Hilton HHonors has released a change in the category structure for HHonors free night redemption using points and a restructured VIP Reward Table for January 15, 2010.
The positive change in the hotel VIP rewards is the opportunity to redeem for 4 and 5 night awards at a discount. This is a huge change and benefits many members who seldom had the opportunity to redeem hotel stays of 6 or more nights.
The HHonors VIP four night reward stay is a competitive advantage against Starwood and Marriott’s 5th night free awards. Currently, 4 night HHonors award stays are available at a 15,000 points discount to HHonors American Express card members as the AXON5 award for Category 5 hotels (125,000 points) and AXON6 award for Category 6 hotels (145,000 points).
VIP Rewards are available to all HHonors elite members (Silver VIP requires 4 stays in a calendar year.)
How does the 2010 HHonors VIP Redemption Chart compare to the Current HHonors VIP Rewards chart?
Currently, Category 5 hotels are 150,000 points for 6 nights and the VIP reward saves nearly 29% on the single night rate of 35,000 points. One issue with HHonors is there is currently no discount on points for stays of fewer than 6 nights unless you are an American Express card member eligible for AXON 4 night reward stays. And PointStretcher discount awards disappeared this summer.

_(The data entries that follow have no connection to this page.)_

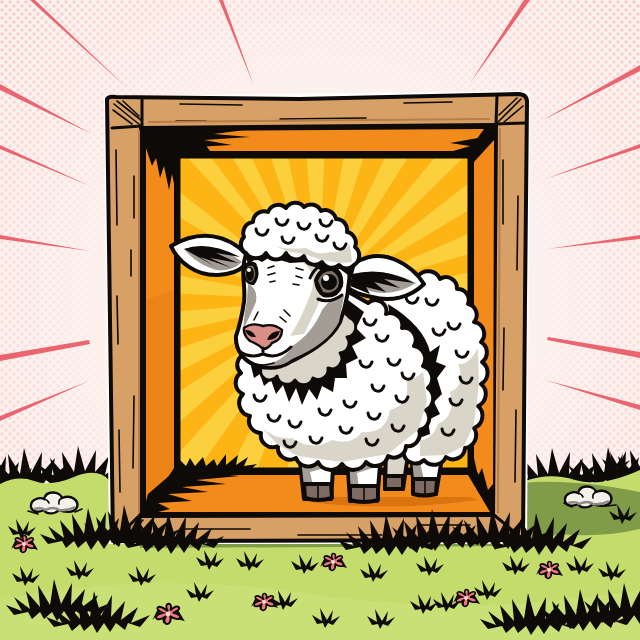
<!DOCTYPE html>
<html lang="en">
<head>
<meta charset="utf-8">
<title>Sheep in a box</title>
<style>
:root{--ink:#0d0a08;--sky:#fdf1ee;--dot:#f3c9c8;--speed:#ea6570;--grass:#c3dc6c;--grass-dark:#809c48;--wood:#d7a067;--wood-dark:#b97d45;--wall:#f38b1c;--wall-dark:#d9740f;--sun:#fdb515;--ray:#fcd03c;--wool:#fff;--wool-shade:#d9d5c8;--face-shade:#a39d96;--hoof:#7d6a62;--nose:#d98f86;--petal:#ef7780}
html,body{margin:0;padding:0}
body{width:640px;height:640px;overflow:hidden;background:var(--sky)}
svg{display:block}
.line{fill:none;stroke:var(--ink);stroke-width:3;stroke-linecap:round;stroke-linejoin:round}
.thin{stroke-width:1.6}
.outlined{stroke:var(--ink);stroke-width:4;stroke-linejoin:round;stroke-linecap:round}
.ink{fill:var(--ink)}
.wool{fill:var(--wool)}
.wood{fill:var(--wood)}
.shade{fill:var(--wool-shade)}
</style>
</head>
<body>
<svg width="640" height="640" viewBox="0 0 640 640" role="img" aria-label="Comic drawing of a sheep standing in an open wooden box on a meadow">
<defs>
<pattern id="halftone" width="8" height="8" patternUnits="userSpaceOnUse"><circle cx="2" cy="2" r="1.7" fill="var(--dot)"/><circle cx="6" cy="6" r="1.7" fill="var(--dot)"/></pattern>
<radialGradient id="fade" gradientUnits="userSpaceOnUse" cx="320" cy="300" r="440"><stop offset=".5" stop-color="#000"/><stop offset=".68" stop-color="#777"/><stop offset="1" stop-color="#fff"/></radialGradient>
<mask id="corners"><rect width="640" height="640" fill="url(#fade)"/></mask>
<clipPath id="back-panel"><path d="M178 156H470V470H178Z"/></clipPath>
<path id="tuft" d="M-44 8L-52 -2L-36 4L-44 -10L-28 2L-32 -16L-18 0L-20 -22L-8 -2L-4 -28L3 -3L14 -24L13 -2L27 -18L23 1L40 -12L33 4L52 -4L42 8L30 4L27 11L18 4L12 13L6 4L-1 14L-6 5L-14 12L-18 5L-26 12L-30 5Z"/>
<path id="sprig" d="M-9 5L-14 -4L-4 2L-6 -11L1 1L7 -9L5 2L14 -3L7 6L2 4L-1 9L-3 4Z"/>
<g id="flower"><path class="ink" d="M-13 5L-6 -2L-4 8L4 3L14 6L8 -4L-8 -5Z"/><path d="M0 -2C-5 -10 5 -11 2 -3C8 -10 14 -4 4 -1C14 0 11 8 2 2C4 10 -6 11 -2 2C-10 8 -14 1 -4 -1C-13 -4 -8 -10 0 -2Z" fill="var(--petal)" stroke="var(--ink)" stroke-width="1.6"/><circle r="2" fill="#ffd9c8"/></g>
<g id="pebbles"><path d="M-23 4C-24 -4 -14 -6 -10 -4C-8 -13 6 -12 8 -5C18 -9 25 -2 23 4C20 11 9 9 5 7C0 12 -8 11 -10 7C-16 10 -22 9 -23 4Z" fill="#f3f1ea" stroke="var(--ink)" stroke-width="2.4"/><path d="M-20 6Q-12 4 -9 7Q0 3 5 7Q14 8 21 4" fill="none" stroke="#8c8b83" stroke-width="2.4"/><path class="line thin" d="M-10 -4Q-6 -3 -5 0M8 -5Q4 -3 5 1"/></g>
<path id="curl" class="line" d="M-6 -3C-5 4 3 6 6 -2"/>
</defs>

<g id="sky">
<rect width="640" height="640" fill="var(--sky)"/>
<rect width="640" height="490" fill="url(#halftone)" mask="url(#corners)"/>
<g fill="var(--speed)">
<path d="M30 0L35 0L126 87ZM219 0L223 0L254 86ZM524 0L530 0L470 83Z"/>
<path d="M0 84L0 90L92 134ZM0 145L0 149L90 186ZM0 235L0 239L90 251ZM0 355L0 361L90 344L89 340ZM0 416L0 421L89 381Z"/>
<path d="M640 65L640 71L541 121ZM640 144L640 148L545 179ZM640 235L640 239L547 249ZM640 352L640 358L547 340L548 337ZM640 405L640 410L545 380Z"/>
</g>
</g>

<g id="meadow">
<g class="ink"><use href="#tuft" x="28" y="476"/><use href="#tuft" x="82" y="474"/><use href="#tuft" x="-8" y="480"/><use href="#tuft" x="556" y="476"/><use href="#tuft" x="612" y="475"/><use href="#tuft" x="650" y="472"/></g>
<path d="M0 484Q18 475 34 481T74 477T110 481L525 481Q550 472 575 480T640 470V640H0Z" fill="var(--grass)"/>
<path d="M522 483Q570 478 640 492V529Q600 538 560 534L510 546L140 548V536H522Z" fill="var(--grass-dark)"/>
<path d="M0 600Q150 570 310 594T640 590V640H0Z" fill="#cde37d" opacity=".6"/>
<use href="#pebbles" x="54" y="503"/>
<use href="#pebbles" x="588" y="497"/>
<path class="line thin" d="M28 511L38 514M75 512L82 509M564 503L572 507M606 506L616 505"/>
</g>

<g id="box">
<path d="M104 96L530 91L527 544L109 544Z" fill="#fff"/>
<path class="wood outlined" d="M107 99Q109 96 116 97L300 99L518 94Q527 94 527 102L525 300L523 540L113 541L110 320Z"/>
<path class="ink" d="M139 126L498 123L495 517L139 518Z"/>
<g id="walls">
<path d="M146 134L174 158V468L146 510Z" fill="var(--wall)"/>
<path d="M146 300L174 290V468L146 510Z" fill="var(--wall-dark)" opacity=".35"/>
<path d="M196 131L484 129L468 151H210Z" fill="var(--wall)"/>
<path d="M494 140L474 162V466L493 502Z" fill="var(--wall)"/>
<path d="M178 475H468L490 512H148Z" fill="var(--wall)"/>
<path d="M300 497H470L478 500Q390 512 310 502Z" fill="var(--wall-dark)"/>
<path class="ink" d="M142 126L260 128L214 134L250 137L204 140L232 145L194 147L212 152L178 160L177 198L172 174L169 190L164 166L160 178L156 158L152 166L142 136Z"/>
<path class="ink" d="M142 516L148 494L176 470L240 476L196 480L226 484L182 487L208 492L168 494L192 501L158 503L170 509Z"/>
<path class="ink" d="M497 124L470 152L440 155L470 146L450 143L478 138ZM494 516L468 472L474 458L478 476L482 468L488 490L493 484Z"/>
</g>
<g id="sunburst" clip-path="url(#back-panel)">
<rect x="178" y="156" width="292" height="314" fill="var(--sun)"/>
<path fill="var(--ray)" d="M318 300L100 290V262ZM318 300L100 236V205ZM318 300L100 170V130ZM318 300L135 100H168ZM318 300L198 100H225ZM318 300L252 100H276ZM318 300L302 100H327ZM318 300L354 100H382ZM318 300L412 100H444ZM318 300L482 100H522ZM318 300L540 128V168ZM318 300L540 202V232ZM318 300L540 260V285ZM318 300L540 315V344ZM318 300L540 374V414ZM318 300L100 318V348ZM318 300L100 376V412ZM318 300L100 444V492ZM318 300L136 500H176ZM318 300L214 500H246ZM318 300L282 500H312Z"/>
<path class="ink" d="M178 470L180 460L186 466L190 458L195 466L203 457L206 466L214 459L217 466L226 454L226 465L238 455L236 465L248 457L244 466L257 464L250 470Z"/>
</g>
<path d="M178 156H470V470H178Z" fill="none" stroke="var(--ink)" stroke-width="5"/>
<g id="wood-grain">
<path class="line" d="M112 128L142 126V98M497 96L496 124L526 123M142 513L114 540M494 515L523 539"/>
<path class="line thin" d="M114 104L140 125M117 101L141 120M123 101L139 116M113 110L132 124M521 99L498 122M517 98L499 115M523 106L504 122M119 534L140 517M128 536L143 520M500 520L517 536M116 150L117 225M134 176V218M117 296L118 344M134 396L133 468M119 430L120 492M131 250V276M503 160V224M518 196L517 270M504 328L503 390M516 410L515 482M180 104L242 105M280 119L366 118M404 103L452 102M176 121H206M180 529H250M298 535H382M420 525H470"/>
<path d="M139 130V513M500 128L498 513M148 122L490 119" fill="none" stroke="var(--wood-dark)" stroke-width="2"/>
</g>
</g>

<g id="sheep">
<g id="legs">
<path class="outlined shade" d="M386 448L385 489H403L409 448Z"/>
<path class="outlined wool" d="M411 448L414 494H436L444 446Z"/>
<path d="M411 448L414 480L424 480L420 462L443 452V446Z" fill="var(--face-shade)"/>
<path class="outlined wool" d="M299 452L304 499H331L334 454Z"/>
<path class="outlined wool" d="M347 454L350 501H377L381 454Z"/>
<path d="M301 460L304 486H313L310 472L332 466V458ZM349 460L351 488H359L357 473L379 466V458Z" fill="var(--face-shade)"/>
<path class="outlined" d="M304 484H331L332 498Q318 502 305 498ZM350 486H378L378 500Q364 504 350 500ZM385 476H403L403 489H385ZM413 479H437L436 494Q424 497 413 494Z" fill="var(--hoof)"/>
<path class="line thin" d="M318 486V498M364 488V500M425 481V494"/>
</g>
<g id="rear-wool">
<path class="outlined wool" d="M372 290A12 12 0 0 1 394 279A14 14 0 0 1 418 276A13 13 0 0 1 440 279A11 11 0 0 1 457 289A11 11 0 0 1 468 304A11 11 0 0 1 474 322A12 12 0 0 1 481 342A12 12 0 0 1 482 362A13 13 0 0 1 481 384A13 13 0 0 1 478 406A13 13 0 0 1 474 428A13 13 0 0 1 465 448A12 12 0 0 1 446 457A13 13 0 0 1 424 460A12 12 0 0 1 404 455L370 410Z"/>
<path class="shade" d="M478 348Q468 366 458 364Q466 386 450 392Q456 416 438 424Q432 440 420 440V456L446 455L464 446L474 424L479 384Z"/>
<path class="ink" d="M388 304Q424 326 430 352L440 345L436 362L446 366L437 378L442 394L434 402L440 414L428 420L430 434L414 440L402 400Z"/>
<use href="#curl" x="432" y="302"/><use href="#curl" x="454" y="326"/><use href="#curl" x="412" y="300"/><use href="#curl" x="462" y="354"/><use href="#curl" x="456" y="402"/><use href="#curl" x="448" y="432"/><use href="#curl" x="439" y="332"/><use href="#curl" x="466" y="380"/>
</g>
<g id="front-wool">
<path class="outlined wool" d="M246 354A11 11 0 0 0 241 373A12 12 0 0 0 243 394A13 13 0 0 0 250 416A12 12 0 0 0 261 433A12 12 0 0 0 278 446A12 12 0 0 0 296 458A13 13 0 0 0 318 462A14 14 0 0 0 342 464A14 14 0 0 0 366 462A13 13 0 0 0 388 456A12 12 0 0 0 406 446A12 12 0 0 0 419 430A12 12 0 0 0 426 410A13 13 0 0 0 428 388A13 13 0 0 0 423 366A13 13 0 0 0 414 346A12 12 0 0 0 402 328A12 12 0 0 0 386 314A11 11 0 0 0 368 303L345 290L290 330Z"/>
<path class="shade" d="M423 372Q412 382 406 378Q412 404 390 410Q386 434 362 432Q352 446 332 440Q312 452 292 438Q276 440 262 428L278 445L298 456L342 462L388 454L418 430L427 402Z"/>
<path class="ink" d="M250 362L254 378L260 374L264 386L271 380L276 394L283 385L289 402L296 388L302 405L309 389L317 400L322 386L333 392L335 378L347 378L346 364L358 358L352 346L366 338L356 328L364 312L348 300L300 345Z"/>
<path class="shade outlined" style="stroke-width:3" d="M262 366A9 9 0 0 0 277 376A10 10 0 0 0 295 380A10 10 0 0 0 313 378A10 10 0 0 0 328 368A10 10 0 0 0 340 353A10 10 0 0 0 347 337A10 10 0 0 0 350 318L340 308L300 340Z"/>
<use href="#curl" x="260" y="398"/><use href="#curl" x="274" y="418"/><use href="#curl" x="295" y="424"/><use href="#curl" x="316" y="440"/><use href="#curl" x="325" y="412"/><use href="#curl" x="346" y="430"/><use href="#curl" x="350" y="404"/><use href="#curl" x="372" y="442"/><use href="#curl" x="374" y="416"/><use href="#curl" x="398" y="428"/><use href="#curl" x="402" y="399"/><use href="#curl" x="378" y="388"/><use href="#curl" x="366" y="364"/><use href="#curl" x="394" y="362"/><use href="#curl" x="408" y="376"/><use href="#curl" x="382" y="338"/><use href="#curl" x="370" y="322"/><use href="#curl" x="290" y="444"/>
</g>
<g id="ears">
<path class="outlined wool" d="M248 256C228 234 200 229 171 246C178 262 196 276 218 275Q236 274 244 266Z"/>
<path d="M184 249Q214 240 242 262Q232 272 216 270Q196 264 184 249Z" fill="var(--face-shade)"/>
<path class="ink" d="M184 249Q208 240 240 257L216 253L238 263L210 258L232 268L200 257L216 267Z"/>
<path class="outlined wool" d="M346 274C356 256 378 252 396 260Q414 268 424 284C410 298 390 302 372 297Q354 294 346 286Z"/>
<path d="M354 278Q384 266 416 283Q396 296 374 292Q360 289 354 278Z" fill="var(--face-shade)"/>
<path class="ink" d="M352 274Q384 266 414 283L384 279L400 288L374 282L386 292L366 287L370 294L350 286Z"/>
</g>
<g id="face">
<path class="outlined wool" d="M246 254C240 272 246 286 244 302Q241 322 236 336C235 350 244 362 258 366Q276 371 290 362C306 354 330 342 340 322Q350 296 350 262Q300 236 246 254Z"/>
<path d="M344 296Q332 296 322 310Q312 334 292 346Q284 362 264 364Q280 369 292 359Q328 344 339 322Z" fill="var(--face-shade)"/>
<path class="shade" d="M302 262Q316 272 312 290Q302 318 290 336L304 334Q316 310 322 296Q314 280 324 266Z"/>
<path d="M248 284Q258 288 256 302Q248 320 243 330Q245 308 247 300Z" fill="var(--face-shade)"/>
<path d="M244 328Q252 322 263 326Q274 323 282 330Q282 340 272 343Q268 349 263 349Q258 344 250 341Q243 335 244 328Z" fill="var(--nose)" stroke="var(--ink)" stroke-width="2.4"/>
<path class="ink" d="M245 330Q252 329 256 337Q248 338 245 330ZM280 331Q270 331 267 340Q278 340 280 331Z"/>
<path class="line" d="M263 348V354M239 351Q250 359 263 354Q278 360 291 347"/>
<path class="line thin" d="M252 363Q262 367 274 363M268 268L274 266M268 275L275 273M270 282L275 281M296 268L303 270M296 276L302 278M293 284L299 285M258 312L254 320M284 310L290 316M280 317L286 322"/>
<g id="eyes">
<path class="ink" d="M242 270Q246 258 256 263Q262 275 254 285Q244 286 242 270ZM314 280Q319 265 334 266Q345 272 343 286Q338 300 323 297Q315 292 314 280Z"/>
<path d="M245 273Q247 264 253 266Q258 275 252 282Q246 282 245 273ZM318 281Q322 270 332 271Q341 276 338 287Q332 295 323 292Z" fill="#7b7069"/>
<ellipse class="ink" cx="250" cy="274" rx="4" ry="7"/><circle class="ink" cx="329" cy="282" r="8"/>
<circle class="wool" cx="249" cy="270" r="2"/><circle class="wool" cx="326" cy="278" r="3"/>
<path class="line" d="M310 278Q317 262 334 262M318 299Q330 304 342 295"/>
</g>
</g>
<g id="topknot">
<path class="ink" d="M244 250L248 264L256 259L262 262L270 257L290 263L306 262L322 271L340 269L352 278L358 256Z"/>
<path class="outlined wool" d="M246 253A10 10 0 0 1 244 237A11 11 0 0 1 253 222A11 11 0 0 1 268 212A11 11 0 0 1 286 208A11 11 0 0 1 304 207A11 11 0 0 1 321 211A11 11 0 0 1 336 219A11 11 0 0 1 347 232A11 11 0 0 1 355 247A11 11 0 0 1 354 265A10 10 0 0 1 339 265A11 11 0 0 1 322 262A11 11 0 0 1 304 256A11 11 0 0 1 286 253A11 11 0 0 1 266 253A12 12 0 0 1 246 253Z"/>
<path class="shade" d="M350 244Q342 254 330 252Q318 256 306 248Q288 250 276 246L286 251L304 254L322 260L340 263L352 262Z"/>
<use href="#curl" x="262" y="232"/><use href="#curl" x="282" y="222"/><use href="#curl" x="304" y="226"/><use href="#curl" x="322" y="238"/><use href="#curl" x="288" y="240"/><use href="#curl" x="340" y="246"/><use href="#curl" x="326" y="223"/>
</g>
</g>

<g id="foreground-grass">
<g class="ink">
<use href="#tuft" x="92" y="536"/><use href="#tuft" x="128" y="533"/><use href="#tuft" x="172" y="540"/><use href="#tuft" x="390" y="542"/><use href="#tuft" x="436" y="537"/><use href="#tuft" x="496" y="536"/><use href="#tuft" x="540" y="541"/>
<use href="#tuft" x="58" y="607"/><use href="#tuft" x="98" y="619"/><use href="#tuft" x="532" y="621"/><use href="#tuft" x="584" y="617"/><use href="#tuft" x="628" y="611"/>
<use href="#sprig" x="26" y="577"/><use href="#sprig" x="80" y="571"/><use href="#sprig" x="142" y="577"/><use href="#sprig" x="200" y="593"/><use href="#sprig" x="210" y="561"/><use href="#sprig" x="250" y="562"/><use href="#sprig" x="284" y="601"/><use href="#sprig" x="305" y="565"/><use href="#sprig" x="326" y="619"/><use href="#sprig" x="381" y="620"/><use href="#sprig" x="374" y="573"/><use href="#sprig" x="424" y="605"/><use href="#sprig" x="447" y="603"/><use href="#sprig" x="430" y="567"/><use href="#sprig" x="488" y="591"/><use href="#sprig" x="516" y="566"/><use href="#sprig" x="580" y="566"/><use href="#sprig" x="616" y="463"/><use href="#sprig" x="612" y="572"/><use href="#sprig" x="22" y="530"/><use href="#sprig" x="623" y="515"/>
</g>
<use href="#flower" x="24" y="544"/>
<use href="#flower" transform="translate(168 614) scale(1.2)"/>
<use href="#flower" x="264" y="602"/>
<use href="#flower" x="333" y="562"/>
<use href="#flower" x="466" y="598"/>
<use href="#flower" x="549" y="570"/>
</g>
</svg>
</body>
</html>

Marriott went the other way in 2009 with the 5th night free redemption change. Previously Marriott Rewards offered a discount on points per night for any multi-night stay beginning with a 2-night reward stay with increasing savings for up to a 40% discount for 7 night award stays. Now there is only a discount on points with a 5 night or longer stay. The cost increased for almost all hotel rewards booked with Marriott Rewards points in 2009. The changes reduced the potential value of many members’ points who favored Marriott hotel stays of 2 to 4 or 6 to 7 nights.
I created comparative graphs of the Hilton HHonors category distribution and Marriott Rewards distribution in October 2008. I was wrong in my prediction last year that Marriott Rewards would see a major category shift in 2009. I based my prediction on the higher proportion of HHonors hotels in higher categories compared to Marriott. Fortunately for consumers the Marriott category shift did not happen to create a double hit devaluing members’ points in 2009.
Hilton HHonors Rewards Chart (per night), current for October 13, 2009
There will be a category shift of some properties currently in Category 6 into the new Category 7 redemption.
What remains to be seen is how widespread is the shift from other lower categories to higher categories, e.g. how many Category 3 hotels will move to Category 4 and how many category 4 hotels will move up to Category 5?
This could be a small movement across the 3,200 properties with only a few luxury and really high-demand hotels shifting to the new category 7. Minor shuffling among the other redemption categories could leave most of the 3,200 Hilton brand hotels in their current 2009 category. Some hotels may even move down a redemption category.
On the other hand, the new Category 7 could be accompanied by a wide scale shift upwards in redemption hotel category among the 3,200 hotels, perhaps even involving 25% or more of the properties.
During the years from 2003 to 2007 there was a large shift of hotels upward that created a significant reduction in the overall proportion of hotels in the lower categories of HHonors. Currently, the lower HHonors redemption categories of Opportunity and category 1 are pretty vacant while the categories of 2 and 3 are stuffed.
The 2010 changes could see system-wide recategorization of the 3,200 hotels and may provide a major redistribution of hotels among the 7 hotel categories.
Unfortunately, I predict there will be a shift upwards for a large number of Category 2 and 3 hotels.